Greensboro Mayor Nancy Vaughan and council members Zack Matheny and Tammi Thurm voted to oppose the resolution against the bill. Council member Hugh Holston was absent. 

The purpose of the cities’ resolutions was to send a message of disapproval to the state legislature regarding the bill.

Most recently, the bill was referred to the Senate Committee on Rules and Operations on April 27.

In an interview with TCB, Greensboro’s Mayor Pro Tem Yvonne Johnson, who voted to oppose the bill, said, “We need, as a council and a city, to fix this problem…. We don’t have a system to fix it. We need to establish that. That’s what I want to work on.”

Winston-Salem’s representative for the West Ward and sole Republican on the council Robert C. Clark opposed the bill, telling TCB that his concern was that the “legislator never spoke to the city,” claiming that they “did not take our phone calls.” 

“I think this is a topic that… interested parties need to sit down and work it out,” Clark said, adding that he’d be “happy to sit down with anyone that wants to, and we’ll chat about it.”

Council members in favor of the bill echoed concerns from city employees.

During Greensboro’s May 2 council meeting, Vaughan said that she thinks workers “should be able to make sure that policy and procedure was followed” when they are being fired, demoted, suspended etc.

Position of city leadership

Both city councils have pushed the narrative that this is a “bad bill,” in the words of Winston-Salem Mayor Pro Tempore Denise D. Adams during the May 1 city council meeting. Greensboro council member Sharon Hightower took issue with the possible makeup of a civil service board, noting that the way the bill is currently written, that city council would only get to appoint one representative. 

“Currently, council will only get one appointee,” Hightower said. “We’ve got nine people up here with nine different opinions of who we want on that board.” 

Greensboro and Winston-Salem council members raised concerns that some of the city manager’s authority could be taken away. Winston-Salem City Manager Lee Garrity also pushed back against the bill.

“I don’t think there’s a terrible problem with our current system, but we have identified some things that can be… improved,” Garrity said during the May 1 council meeting.

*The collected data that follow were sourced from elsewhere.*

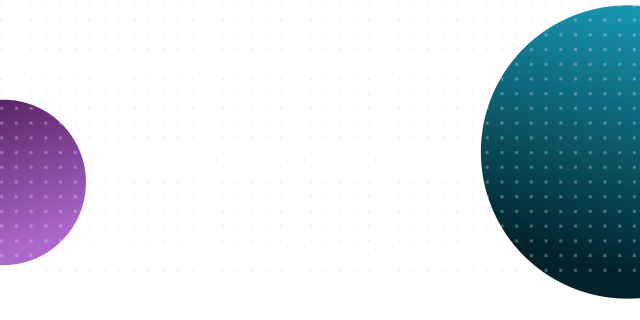
Reproduce this background procedurally as a WebGL 1 fragment shader.

```glsl
precision highp float;
// Draws a white background with a purple and a teal gradient disc under a grid of pale dots.

uniform vec2 u_resolution;

// Lengths are in canvas heights, origin at the lower left.
const vec3 PAPER = vec3(1.0);

const vec2 PURPLE_CENTER = vec2(0.010, 0.430);
const float PURPLE_RADIUS = 0.2585;
const vec3 PURPLE_DARK = vec3(0.365, 0.150, 0.410);
const vec3 PURPLE_LIGHT = vec3(0.675, 0.410, 0.800);
const vec2 PURPLE_AXIS = vec2(0.33, -0.944);
const vec2 PURPLE_STOPS = vec2(-0.90, 0.85);

const vec2 TEAL_CENTER = vec2(1.961, 0.525);
const float TEAL_RADIUS = 0.4583;
const vec3 TEAL_DARK = vec3(0.000, 0.135, 0.165);
const vec3 TEAL_LIGHT = vec3(0.090, 0.590, 0.695);
const vec2 TEAL_AXIS = vec2(0.27, 0.963);
const vec2 TEAL_STOPS = vec2(-0.82, 0.95);

const vec2 FIRST_DOT = vec2(0.0052, 0.983);
const float DOT_SPACING = 0.04598;
const float DOT_HALF_SIZE = 0.0047;
const float LAST_ROW = 18.0;
const vec3 DOT_COLOR = vec3(0.91);
const float DOT_ALPHA = 0.32;

// Turns a signed distance into smooth edge coverage.
float coverage(float dist, float pixel) {
    return clamp(0.5 - dist / pixel, 0.0, 1.0);
}

// Blends a disc over the base, shaded along an axis between two stops.
vec3 paintDisc(vec3 base, vec2 p, float radius, vec2 axis, vec2 stops,
               vec3 startColor, vec3 endColor, float pixel) {
    float along = dot(p, axis) / radius;
    float t = clamp((along - stops.x) / (stops.y - stops.x), 0.0, 1.0);
    return mix(base, mix(startColor, endColor, t), coverage(length(p) - radius, pixel));
}

// Square dots on a regular grid, ending at the last row.
float dotGrid(vec2 p, float pixel) {
    vec2 grid = (p - FIRST_DOT) / DOT_SPACING;
    vec2 cell = floor(grid + 0.5);
    vec2 offset = abs(grid - cell) * DOT_SPACING - DOT_HALF_SIZE;
    float inRows = step(-LAST_ROW - 0.5, cell.y);
    return coverage(offset.x, pixel) * coverage(offset.y, pixel) * inRows;
}

void main() {
    float pixel = 1.0 / u_resolution.y;
    vec2 p = gl_FragCoord.xy * pixel;

    // Discs
    vec3 color = paintDisc(PAPER, p - PURPLE_CENTER, PURPLE_RADIUS, PURPLE_AXIS,
                           PURPLE_STOPS, PURPLE_DARK, PURPLE_LIGHT, pixel);
    color = paintDisc(color, p - TEAL_CENTER, TEAL_RADIUS, TEAL_AXIS,
                      TEAL_STOPS, TEAL_DARK, TEAL_LIGHT, pixel);

    // Dots over everything
    color = mix(color, DOT_COLOR, DOT_ALPHA * dotGrid(p, pixel));

    gl_FragColor = vec4(color, 1.0);
}
```
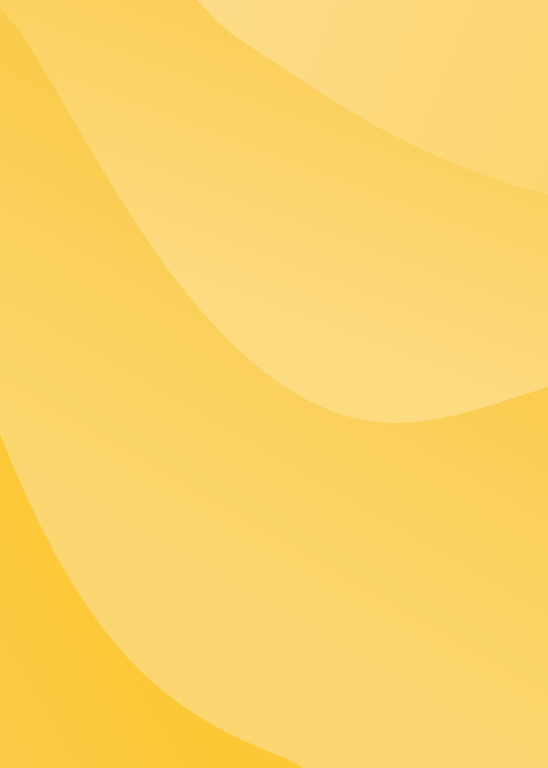
This background is drawn by a WebGL 1 fragment shader. Its source:

```glsl
precision highp float;
// Warm yellow backdrop of four overlapping, softly shaded wave layers.
uniform vec2 u_resolution;

// Cubic Hermite span between two knots, each holding (x, y, slope).
float hermite(float x, vec3 a, vec3 b) {
  float width = b.x - a.x;
  float t = (x - a.x) / width;
  float s = 1.0 - t;
  float ends = mix(a.y, b.y, t * t * (3.0 - 2.0 * t));
  return ends + width * t * s * (a.z * s - b.z * t);
}

// Smooth curve through five knots ordered by x.
float curve(float x, vec3 a, vec3 b, vec3 c, vec3 d, vec3 e) {
  if (x < b.x) return hermite(x, a, b);
  if (x < c.x) return hermite(x, b, c);
  if (x < d.x) return hermite(x, c, d);
  return hermite(x, d, e);
}

// Wave edges: depth below the top of the canvas, both axes from 0 to 1.
float upperEdge(float x) {
  return curve(x, vec3(0.0, -0.35, 0.8), vec3(0.3595, 0.0, 0.785),
               vec3(0.438, 0.052, 0.464), vec3(0.6934, 0.1667, 0.392),
               vec3(1.0, 0.2539, 0.2));
}

float middleEdge(float x) {
  return curve(x, vec3(0.0, 0.0104, 0.71), vec3(0.1277, 0.1497, 1.22),
               vec3(0.3285, 0.3711, 0.91), vec3(0.7208, 0.5508, 0.0),
               vec3(1.0, 0.5039, -0.22));
}

float lowerEdge(float x) {
  return curve(x, vec3(0.0, 0.5651, 1.82), vec3(0.2372, 0.8594, 0.756),
               vec3(0.52, 0.987, 0.285), vec3(0.553, 1.0, 0.43),
               vec3(1.0, 1.25, 0.6));
}

// Antialiased coverage above an edge, given its depth here and one pixel on.
float coverAbove(float depth, float edge, float nextEdge) {
  float rise = (nextEdge - edge) * u_resolution.y;
  float pixels = (edge - depth) * u_resolution.y / sqrt(1.0 + rise * rise);
  return smoothstep(-0.75, 0.75, pixels);
}

// Linear blend of two colours along the line from start to end.
vec3 gradient(vec2 p, vec2 start, vec2 end, vec3 from, vec3 to) {
  vec2 axis = end - start;
  return mix(from, to, clamp(dot(p - start, axis) / dot(axis, axis), 0.0, 1.0));
}

void main() {
  vec2 uv = gl_FragCoord.xy / u_resolution;
  float x = uv.x;
  float depth = 1.0 - uv.y;
  float nextX = x + 1.0 / u_resolution.x;
  vec2 p = vec2(x * u_resolution.x / u_resolution.y, depth);

  // Layer colours
  vec3 corner = gradient(p, vec2(0.0, 1.0), vec2(0.206, 0.88),
                         vec3(0.988, 0.8, 0.282), vec3(0.992, 0.784, 0.212));
  vec3 lowerBand = gradient(p, vec2(0.714, 0.492), vec2(0.488, 0.883),
                            vec3(0.98, 0.8, 0.306), vec3(0.988, 0.841, 0.443));
  vec3 middleBand = gradient(p, vec2(0.257, 0.0), vec2(0.138, 0.318),
                             vec3(0.982, 0.808, 0.345), vec3(0.992, 0.857, 0.5));
  vec3 upperBand = gradient(p, vec2(0.286, 0.03), vec2(0.714, 0.2),
                            vec3(0.992, 0.863, 0.53), vec3(0.99, 0.841, 0.445));

  // Stack the layers from the bottom corner upwards
  vec3 color = corner;
  color = mix(color, lowerBand, coverAbove(depth, lowerEdge(x), lowerEdge(nextX)));
  color = mix(color, middleBand, coverAbove(depth, middleEdge(x), middleEdge(nextX)));
  color = mix(color, upperBand, coverAbove(depth, upperEdge(x), upperEdge(nextX)));
  gl_FragColor = vec4(color, 1.0);
}
```
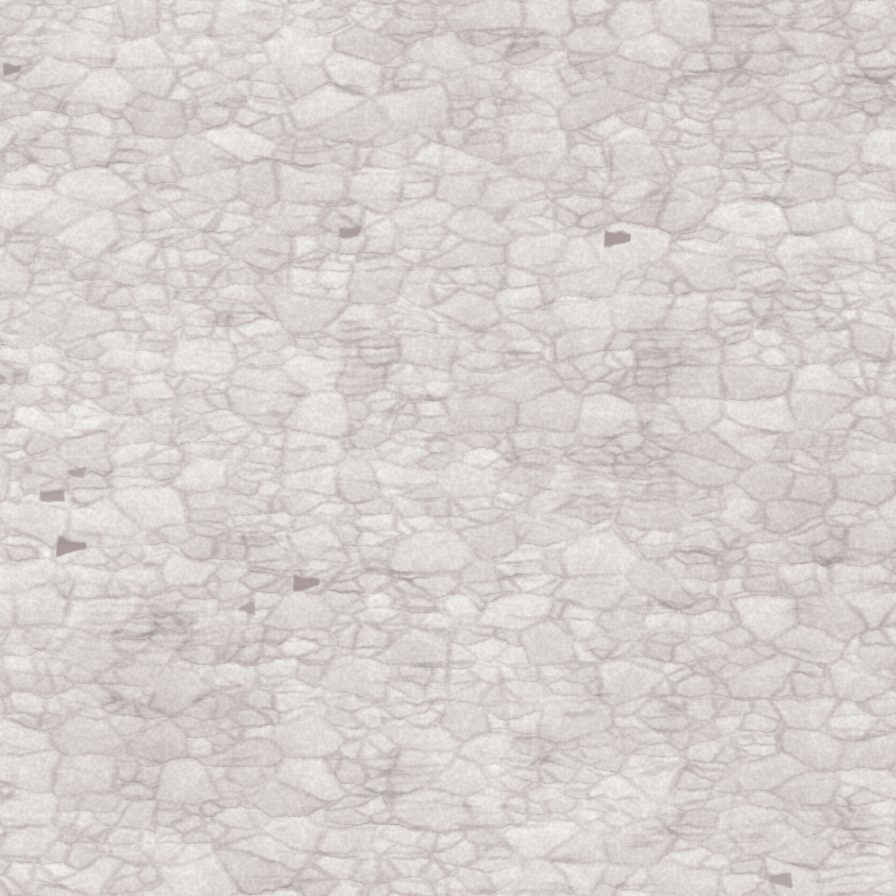
Reproduce this texture procedurally as a Shadertoy shader.

```glsl
// Pale, weathered rubble stone wall with thin joints, brick patches and small holes.

vec2 hash2(vec2 p) {
    vec3 q = fract(p.xyx * vec3(0.1031, 0.1030, 0.0973));
    q += dot(q, q.yzx + 33.33);
    return fract((q.xx + q.yz) * q.zy);
}

// Layered, rotated sines, roughly -1 to 1
float waves(vec2 p) {
    float sum = 0.0, amp = 0.55;
    for (int i = 0; i < 5; i++) {
        p = mat2(0.8, -0.6, 0.6, 0.8) * p * 1.7 + 3.1;
        sum += amp * sin(p.x + 1.4 * sin(p.y * 0.8)) * sin(p.y + 1.2 * sin(p.x * 0.7));
        amp *= 0.62;
    }
    return sum;
}

// Cellular stones: x = distance to joint, y = stone id, z = height within the stone
vec3 stones(vec2 p, float seed) {
    vec2 cell = floor(p), nearest = vec2(9.0), id = vec2(0.0);
    for (int y = -1; y <= 1; y++)
    for (int x = -1; x <= 1; x++) {
        vec2 c = cell + vec2(x, y);
        vec2 d = c + 0.08 + 0.84 * hash2(c + seed) - p;
        if (dot(d, d) < dot(nearest, nearest)) { nearest = d; id = c; }
    }
    float edge = 1.0;
    for (int y = -2; y <= 2; y++)
    for (int x = -2; x <= 2; x++) {
        vec2 c = id + vec2(x, y);
        vec2 d = c + 0.08 + 0.84 * hash2(c + seed) - p;
        if (c != id) edge = min(edge, dot(0.5 * (d + nearest), normalize(d - nearest)));
    }
    return vec3(edge, hash2(id + seed + 7.7).x, -nearest.y);
}

// Fine pitted surface: distance to the nearest scattered point
float pits(vec2 p) {
    vec2 cell = floor(p);
    float nearest = 2.0;
    for (int y = -1; y <= 1; y++)
    for (int x = -1; x <= 1; x++) {
        vec2 c = cell + vec2(x, y);
        nearest = min(nearest, length(c + hash2(c + 91.0) - p));
    }
    return nearest;
}

// Soft box around a centre
float patchMask(vec2 d, vec2 halfSize, float blur) {
    vec2 m = smoothstep(halfSize + blur, halfSize - blur, abs(d));
    return m.x * m.y;
}

void mainImage(out vec4 fragColor, in vec2 fragCoord) {
    vec2 uv = fragCoord / iResolution.y;

    // Uneven courses and ragged stone outlines
    vec2 wall = uv + 0.007 * vec2(waves(uv * 9.0), waves(uv * 7.0 + 20.0));
    wall += 0.0025 * vec2(waves(uv * 48.0 + 5.0), waves(uv * 48.0 + 40.0));

    // Large blocks, some of them broken up into small flat stones
    vec3 block = stones(wall * vec2(16.0, 27.0), 3.0);
    vec3 rubble = stones(wall * vec2(25.0, 54.0), 57.0);
    float broken = step(0.42, block.y);
    float joint = 1.0 - smoothstep(0.0, 0.11, block.x);
    joint = max(joint, broken * (1.0 - smoothstep(0.0, 0.17, rubble.x)));
    joint *= 0.62 + 0.5 * waves(uv * vec2(22.0, 30.0));
    vec3 stone = mix(block, rubble, broken);

    // Stone tone, upper light, mottling and grain
    float tone = 0.77 + 0.32 * (fract(stone.y * 7.3) - 0.5) + 0.2 * stone.z;
    tone += 0.19 * waves(uv * 3.0 + 11.0) + 0.14 * waves(uv * vec2(30.0, 45.0));
    tone += 0.36 * (pits(uv * 210.0) - 0.45) + 0.22 * (pits(uv * vec2(75.0, 110.0)) - 0.45);
    tone -= 0.6 * max(joint, 0.0);

    // Thin horizontal cracks
    float crack = smoothstep(0.4, 0.85, waves(wall * vec2(14.0, 75.0) + 60.0));
    tone -= 0.4 * crack;

    // Patches of thin brick courses
    for (int i = 0; i < 9; i++) {
        vec2 h = hash2(vec2(i, 17.0)), size = hash2(vec2(i, 29.0));
        vec2 d = uv - h + 0.02 * vec2(waves(uv * 14.0), waves(uv * 14.0 + 9.0));
        float brick = patchMask(d, vec2(0.025, 0.018) + size * vec2(0.045, 0.045), 0.012);
        float course = 0.5 + 0.5 * sin(wall.y * 620.0 + 0.8 * waves(uv * 12.0));
        float wear = 0.65 + 0.5 * waves(uv * vec2(18.0, 50.0) + 33.0);
        tone -= brick * wear * (0.12 + 0.42 * course * course);
    }

    // Small dark holes, flat on top and tapering to one side
    for (int i = 0; i < 9; i++) {
        vec2 h = hash2(vec2(i, 71.0));
        vec2 d = wall - hash2(vec2(i, 83.0));
        float taper = 0.004 + 0.003 * h.x + d.x * (h.y - 0.5) * 0.7;
        float hole = patchMask(d, vec2(0.008 + 0.007 * h.x, max(taper, 0.001)), 0.002);
        tone = mix(tone, -0.85 + 0.5 * h.y, hole * 0.85);
    }

    vec3 shadow = vec3(0.75, 0.71, 0.71), light = vec3(0.91, 0.90, 0.89);
    fragColor = vec4(mix(shadow, light, clamp(tone, -1.2, 1.25)), 1.0);
}
```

“The process takes too long. No employee should have to wait weeks and months before they find out, particularly if they’ve been suspended without pay,” Garrity acknowledged, adding that the city is going to “institute a very strict rule, it’s coming with the budget… that will hold all of us accountable if we don’t meet a much faster turnaround time for grievances.”

Before Garrity’s commitment to addressing the city’s grievance procedure, Winston-Salem’s Southwest Ward representative Kevin Mundy expressed uncertainty over whether to join other council members in a united front against the bill.

Mundy said that he was concerned about not having “anything in place” to address city workers’ concerns about grievance procedures if the bill does not pass. Mundy said that workers have been bringing it to the city’s attention “for at least two-and-a-half years,” noting the length he’s been in office. 

“At this time that we are so concerned about recruiting and retaining police officers and firefighters this is one of their biggest concerns that they’ve been bringing to us over and over,” Mundy said. “Until I have some kind of commitment from our city management staff, I can’t vote in favor of sending to the state legislature a document that says, ‘I don’t wanna pass this state [legislation],’ because after that there’s no safety net for these folks.” Adams acknowledged that the city had made mistakes in the past but asked: “Give us a chance to fix it.”

Council members from both cities seemed blindsided at the speed in which the bill passed through the legislature.

History of the bill

On March 23, HB 470 was filed in the state House, where it recently passed. It is now being heard in the state Senate.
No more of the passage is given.